Their objections aren’t partisan or ideological. No one mentioned abortion, worried about expanding the role of government or voiced concern that Americans could get “hooked” on a new entitlement.

Their concerns are specific and practical.

Sister Marie Buckley, who teaches nursing in Rockland County, north of New York City, doubts that penalties for opting out of coverage are harsh enough to nudge young, healthy people to sign up. The system is designed to have their premiums help offset the cost of care for those baby boomers who were sure they’d never get old or sick. She worries: Won’t a lot of younger folks figure, “If the fine is only $95, why pay” more than that for coverage that invincible me doesn’t need?

“Hospitals are really struggling as it is,’’ adds her friend Kathleen Hopkins. She sees the law as “a nightmare, because reimbursement is tied to a black-and-white standard” that harshly penalizes even “one little mistake” and could put some out of business.

Mandy Millet, dean of nursing at Northern Virginia Community College, was put off by her experience with the system in England, where she was born and where her mother died last fall: “My mom fell in the hospital and hit her head, and they said, ‘We can’t treat her for that,’ because she was there for outpatient cancer treatment. They wouldn’t give her an ice pack or let her lie down.”

Yes, she knows that the American system will remain primarily private and that the uninsured need care. While the “concept’s good, the reality might be very different,” she said.And will new standards keep nurses from providing the care and compassion that have always been at the heart of their mission?

There were also some strong advocates in the crowd: “It’s a misconception that this is for people who don’t work,’’ said Carmen Stokes, who described herself as “an old ER nurse” at Detroit’s Sinai Grace. She’s seen the uninsured and underinsured come in far too late, at far greater expense. “I get tired of people calling it Obamacare,’’ she said, when it’s about improving access and accountability.

What the staunchest supporters love — the law’s emphasis on a common good — might be exactly what worries the critics. Whose good matters more? Once, insurers viewed reconstruction after breast cancer as cosmetic and didn’t cover it. Maybe those days should come back, said Kathleen Poindexter of Lansing, Mich. Americans “think we always have to have the best,” she said, but “people have to understand that this is a paradigm shift.”

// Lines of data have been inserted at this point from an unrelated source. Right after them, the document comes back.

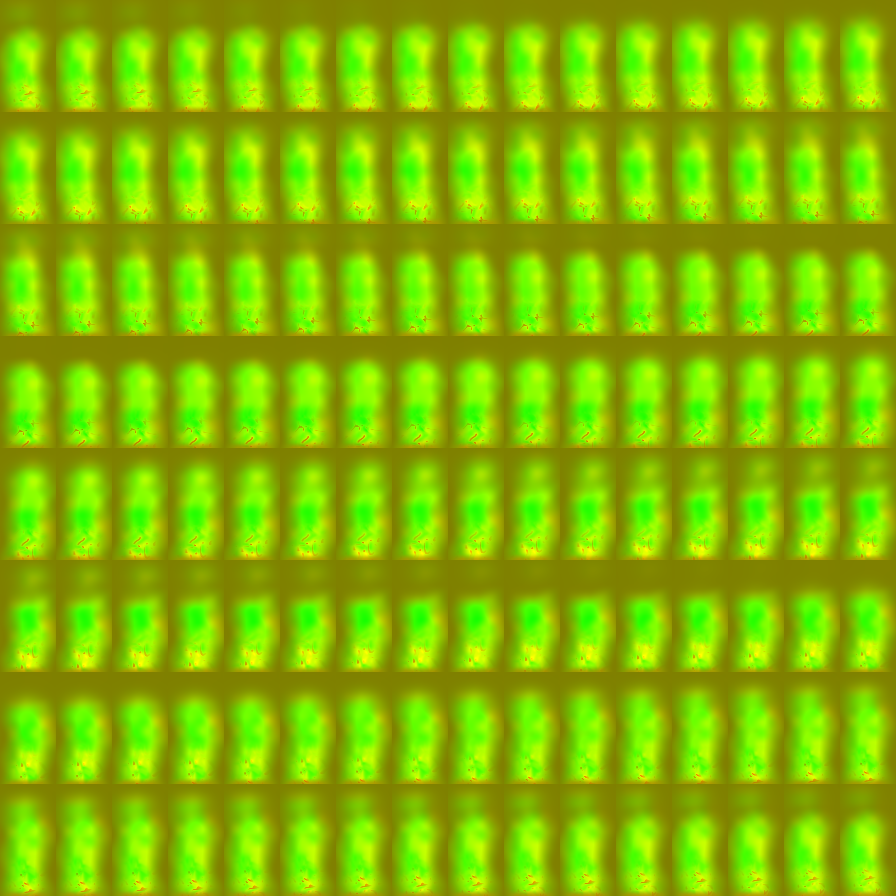
This texture map is drawn by a Shadertoy shader. Its source:

```glsl
// Flipbook sheet of a looping flame's motion vectors: 16 by 8 frames, red = sideways, green = upward.

const vec2 GRID = vec2(16.0, 8.0);
const float TAU = 6.28319;
const vec2 STILL = vec2(0.5, 0.503);

float hash(vec2 p) {
    return fract(sin(dot(p, vec2(127.1, 311.7))) * 43758.5453);
}

// Value noise whose vertical axis wraps after a whole number of cells
float wrapNoise(vec2 p, float period) {
    vec2 cell = floor(p);
    vec2 f = fract(p);
    f = f * f * (3.0 - 2.0 * f);
    float y0 = mod(cell.y, period);
    float y1 = mod(cell.y + 1.0, period);
    float low = mix(hash(vec2(cell.x, y0)), hash(vec2(cell.x + 1.0, y0)), f.x);
    float high = mix(hash(vec2(cell.x, y1)), hash(vec2(cell.x + 1.0, y1)), f.x);
    return mix(low, high, f.y);
}

// Signed turbulence that rises one frame height per loop
float turbulence(vec2 p, float time, float scale, float seed) {
    vec2 q = vec2(p.x * scale + seed, (p.y - time) * 2.0 * scale);
    return wrapNoise(q, 2.0 * scale) - 0.5;
}

// Centre line of the flame: sways over the loop, more so higher up
float centreLine(float y, float time) {
    float lean = 0.08 * cos(TAU * (time - 0.6)) * smoothstep(0.0, 0.4, y);
    float sway = 0.03 * sin(TAU * (2.0 * (y - time)));
    return 0.48 + lean + sway * y;
}

// Puffs that leave the tip, climb and fade, three per loop
float puffs(vec2 p, float time) {
    float clear = 1.0;
    for (int i = 0; i < 3; i++) {
        float id = float(i);
        float age = fract(time - id / 3.0 - 0.08 * hash(vec2(id, 4.0)) + 0.04);
        float height = 0.6 + 0.9 * age;
        float side = 0.12 * (hash(vec2(id, 9.0)) - 0.3);
        vec2 d = (p - vec2(centreLine(height, time) + side, height)) / vec2(0.3, 0.12);
        float fade = smoothstep(0.0, 0.08, age) * (1.0 - smoothstep(0.12, 0.4, age));
        clear *= 1.0 - 0.75 * fade * exp(-dot(d, d));
    }
    return 1.0 - clear;
}

// Soft upright column with bulging sides
float column(vec2 p, float time) {
    float bulge = 0.14 * turbulence(p, time, 3.0, 11.0);
    float offset = abs(p.x - centreLine(p.y, time));
    float sides = 1.0 - smoothstep(0.04, 0.53 + bulge, offset);
    float tip = 0.76 + 0.12 * turbulence(p, time, 2.0, 5.0);
    float root = mix(0.75, 1.0, smoothstep(0.0, 0.12, p.y));
    return sides * root * (1.0 - smoothstep(tip - 0.2, tip + 0.04, p.y));
}

vec2 flameMotion(vec2 p, float time) {
    float offset = p.x - centreLine(p.y, time);
    float body = column(p, time);
    float lift = 1.0 - (1.0 - body) * (1.0 - puffs(p, time));
    lift = min(lift * (1.12 + 0.35 * turbulence(p, time, 4.0, 31.0)), 1.0);

    // Broad left and right currents, with a calmer green pocket in the core
    float drift = 0.6 * turbulence(p, time, 2.0, 47.0)
                + 0.3 * turbulence(p, time, 5.0, 61.0) + 0.45 * offset;
    vec2 pocket = vec2(offset + 0.06, p.y - 0.4 - 0.1 * sin(TAU * 2.0 * time)) / vec2(0.17, 0.14);
    drift -= 0.28 * exp(-dot(pocket, pocket));
    vec2 motion = STILL + vec2(drift, 0.497) * lift;

    // Ragged fine detail near the base
    vec2 warp = vec2(turbulence(p, time, 8.0, 73.0), turbulence(p, time, 8.0, 89.0));
    vec2 ragged = p + warp * vec2(0.12, 0.06);
    float base = exp(-offset * offset / 0.035) * (1.0 - smoothstep(0.12, 0.42, p.y));
    float coarse = turbulence(ragged, time, 9.0, 103.0);
    float fine = turbulence(ragged, time, 18.0, 131.0);
    float specks = smoothstep(0.22, 0.42, fine) * (1.0 - smoothstep(0.16, 0.32, p.y));
    motion.x += base * (0.12 + 0.7 * coarse + 0.35 * fine);
    motion.y -= base * specks * (0.45 + 0.5 * coarse);

    // Ember tint along the bottom edge
    float ember = (1.0 - smoothstep(0.0, 0.06, p.y)) * (1.0 - smoothstep(0.2, 0.5, abs(offset)));
    return mix(motion, vec2(0.68, 0.52), 0.7 * ember);
}

void mainImage(out vec4 fragColor, in vec2 fragCoord) {
    vec2 sheet = fract(fragCoord / iResolution.xy) * GRID;
    vec2 frame = floor(sheet);

    // Frames run left to right, then from the top row down
    float index = (GRID.y - 1.0 - frame.y) * GRID.x + frame.x;
    float time = index / (GRID.x * GRID.y);
    vec2 motion = flameMotion(fract(sheet), time);
    fragColor = vec4(clamp(motion, 0.0, 1.0), 0.0, 1.0);
}
```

“Maybe you’re walking around and you’re able to work; you’re fine’’ after breast cancer, added Patricia Empie of Grand Rapids, and don’t really need reconstruction that costs a sum with which “I can give immunizations to thousands.”

Most of the conventioneer skeptics interviewed hope to be proven wrong, they volunteered. Maybe glitches can be fixed.

“It’s not clear what we’re supposed to do,’’ said Rachel Bertiz, who works in a hospital and teaches nursing at Montgomery County Community College. She sees chaos, questions and a switch to electronic medical records that’s going awfully slowly.

If someone spelled out exactly how nurses are supposed to be on the forefront of change, she’d be there. “Every day I see people without insurance,” she said. “As a nurse and someone who pays taxes, that worries me” too.